• **What you are asked to do**
Your answer should consist of each line below that contains the string "menu".

• **Data**
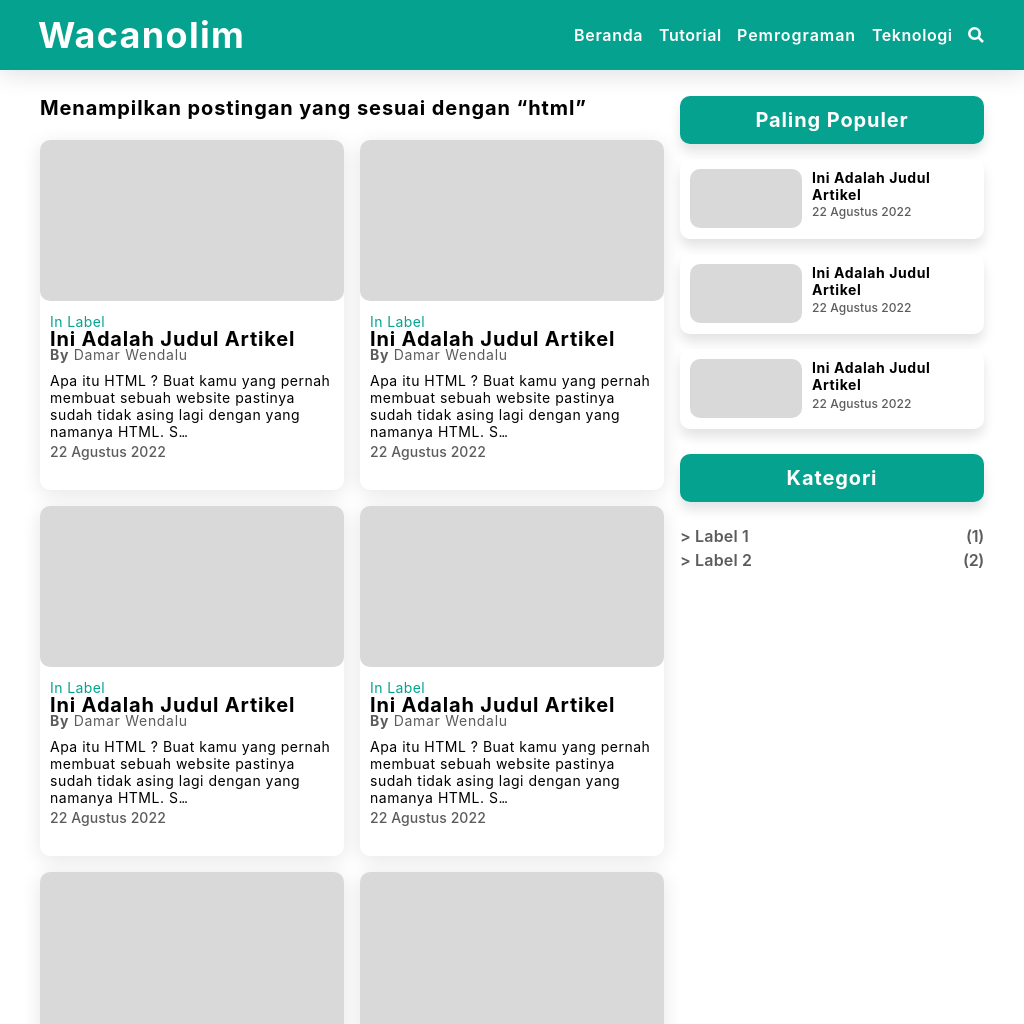
<!DOCTYPE html>
<html lang="id">
<head>
<meta charset="utf-8">
<title>Wacanolim</title>
<style>
:root {
  --teal: #05a28f;
  --placeholder: #d9d9d9;
  --ink: #000;
  --muted: #5c5c5c;
  --surface: #fff;
  --shadow: 0 4px 20px rgba(0, 0, 0, .1);
  --shadow-low: 0 8px 12px rgba(0, 0, 0, .11);
}
* { box-sizing: border-box; margin: 0; padding: 0; }
html, body { width: 1024px; height: 1024px; overflow: hidden; }
body { background: var(--surface); color: var(--ink); font-family: Inter, sans-serif; font-size: 14px; line-height: 17px; white-space: nowrap; }
a { color: inherit; text-decoration: none; }
.page { width: 1024px; height: 1024px; overflow: hidden; }

.site-header { height: 70px; padding: 0 40px 0 38px; display: flex; align-items: center; justify-content: space-between; background: var(--teal); color: var(--surface); box-shadow: 0 5px 24px rgba(0, 0, 0, .12); }
.brand { font-size: 36px; font-weight: 700; line-height: 44px; letter-spacing: 1.3px; }
.menu { display: grid; grid-template-columns: 69px 62px 119px 80px 16px; column-gap: 16px; align-items: center; font-size: 16px; font-weight: 600; line-height: 20px; letter-spacing: .7px; }
.menu .tutorial, .menu .technology { letter-spacing: .55px; }
.menu .programming { letter-spacing: .95px; }
.menu svg { display: block; }

.content { display: grid; grid-template-columns: 624px 304px; column-gap: 16px; padding: 26px 40px 0; }
.results-title { font-size: 20px; line-height: 24px; margin-bottom: 20px; letter-spacing: .9px; }
.posts { display: grid; grid-template-columns: 304px 304px; grid-auto-rows: 350px; gap: 16px; }
.post { background: var(--surface); border-radius: 10px; box-shadow: var(--shadow); }
.thumb { background: var(--placeholder); border-radius: 10px; }
.post .thumb { height: 161px; }
.post-body { padding: 12px 10px 0; }
.label { color: var(--teal); letter-spacing: .4px; }
.post-title { margin: 1px 0 -2px; font-size: 20px; line-height: 17px; letter-spacing: .84px; }
.author { color: var(--muted); letter-spacing: .7px; }
.excerpt { margin: 9px 0 3px; letter-spacing: .5px; }
.ellipsis { letter-spacing: -1.2px; }
.date { color: var(--muted); font-weight: 500; letter-spacing: .07px; }

.sidebar-title { height: 48px; display: flex; align-items: center; justify-content: center; border-radius: 10px; background: var(--teal); color: var(--surface); font-size: 20px; letter-spacing: .9px; box-shadow: var(--shadow-low); }
.popular { display: grid; grid-auto-rows: 80px; row-gap: 15px; margin: 15px 0 25px; }
.popular-item { display: grid; grid-template-columns: 112px 1fr; column-gap: 10px; padding: 10px 10px 11px; background: var(--surface); border-radius: 10px; box-shadow: var(--shadow-low); }
.popular-item h3 { font-size: 14px; line-height: 17px; letter-spacing: .58px; }
.popular-item .date { font-size: 12px; }
.popular-item:nth-child(2) .date { margin-top: 1px; }
.popular-item:nth-child(3) .date { margin-top: 2px; }
.categories { list-style: none; margin-top: 22px; color: var(--muted); font-size: 16px; font-weight: 600; line-height: 24px; }
.categories li { display: flex; justify-content: space-between; }
.categories a { letter-spacing: .15px; }
.categories span { letter-spacing: -.3px; }
</style>
</head>
<body>
<div class="page">
  <header class="site-header">
    <a class="brand" href="#">Wacanolim</a>
    <nav class="menu">
      <a href="#">Beranda</a>
      <a class="tutorial" href="#">Tutorial</a>
      <a class="programming" href="#">Pemrograman</a>
      <a class="technology" href="#">Teknologi</a>
      <a href="#" aria-label="Cari">
        <svg width="16" height="16" viewBox="0 0 16 16" fill="none" stroke="currentColor" stroke-width="2.6">
          <circle cx="6.5" cy="6.5" r="5.2"/>
          <line x1="10.4" y1="10.4" x2="15" y2="15"/>
        </svg>
      </a>
    </nav>
  </header>

  <div class="content">
    <main>
      <h1 class="results-title">Menampilkan postingan yang sesuai dengan “html”</h1>
      <div class="posts">
        <article class="post">
          <div class="thumb"></div>
          <div class="post-body">
            <p class="label">In Label</p>
            <h2 class="post-title">Ini Adalah Judul Artikel</h2>
            <p class="author"><b>By</b> Damar Wendalu</p>
            <p class="excerpt">Apa itu HTML ? Buat kamu yang pernah<br>membuat sebuah website pastinya<br>sudah tidak asing lagi dengan yang<br>namanya HTML. S<span class="ellipsis">...</span></p>
            <p class="date">22 Agustus 2022</p>
          </div>
        </article>
        <article class="post">
          <div class="thumb"></div>
          <div class="post-body">
            <p class="label">In Label</p>
            <h2 class="post-title">Ini Adalah Judul Artikel</h2>
            <p class="author"><b>By</b> Damar Wendalu</p>
            <p class="excerpt">Apa itu HTML ? Buat kamu yang pernah<br>membuat sebuah website pastinya<br>sudah tidak asing lagi dengan yang<br>namanya HTML. S<span class="ellipsis">...</span></p>
            <p class="date">22 Agustus 2022</p>
          </div>
        </article>
        <article class="post">
          <div class="thumb"></div>
          <div class="post-body">
            <p class="label">In Label</p>
            <h2 class="post-title">Ini Adalah Judul Artikel</h2>
            <p class="author"><b>By</b> Damar Wendalu</p>
            <p class="excerpt">Apa itu HTML ? Buat kamu yang pernah<br>membuat sebuah website pastinya<br>sudah tidak asing lagi dengan yang<br>namanya HTML. S<span class="ellipsis">...</span></p>
            <p class="date">22 Agustus 2022</p>
          </div>
        </article>
        <article class="post">
          <div class="thumb"></div>
          <div class="post-body">
            <p class="label">In Label</p>
            <h2 class="post-title">Ini Adalah Judul Artikel</h2>
            <p class="author"><b>By</b> Damar Wendalu</p>
            <p class="excerpt">Apa itu HTML ? Buat kamu yang pernah<br>membuat sebuah website pastinya<br>sudah tidak asing lagi dengan yang<br>namanya HTML. S<span class="ellipsis">...</span></p>
            <p class="date">22 Agustus 2022</p>
          </div>
        </article>
        <article class="post"><div class="thumb"></div></article>
        <article class="post"><div class="thumb"></div></article>
      </div>
    </main>

    <aside>
      <h2 class="sidebar-title">Paling Populer</h2>
      <div class="popular">
        <article class="popular-item">
          <div class="thumb"></div>
          <div>
            <h3>Ini Adalah Judul<br>Artikel</h3>
            <p class="date">22 Agustus 2022</p>
          </div>
        </article>
        <article class="popular-item">
          <div class="thumb"></div>
          <div>
            <h3>Ini Adalah Judul<br>Artikel</h3>
            <p class="date">22 Agustus 2022</p>
          </div>
        </article>
        <article class="popular-item">
          <div class="thumb"></div>
          <div>
            <h3>Ini Adalah Judul<br>Artikel</h3>
            <p class="date">22 Agustus 2022</p>
          </div>
        </article>
      </div>
      <h2 class="sidebar-title">Kategori</h2>
      <ul class="categories">
        <li><a href="#">&gt; Label 1</a><span>(1)</span></li>
        <li><a href="#">&gt; Label 2</a><span>(2)</span></li>
      </ul>
    </aside>
  </div>
</div>
</body>
</html>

• **Final answer**
.menu { display: grid; grid-template-columns: 69px 62px 119px 80px 16px; column-gap: 16px; align-items: center; font-size: 16px; font-weight: 600; line-height: 20px; letter-spacing: .7px; }
.menu .tutorial, .menu .technology { letter-spacing: .55px; }
.menu .programming { letter-spacing: .95px; }
.menu svg { display: block; }
    <nav class="menu">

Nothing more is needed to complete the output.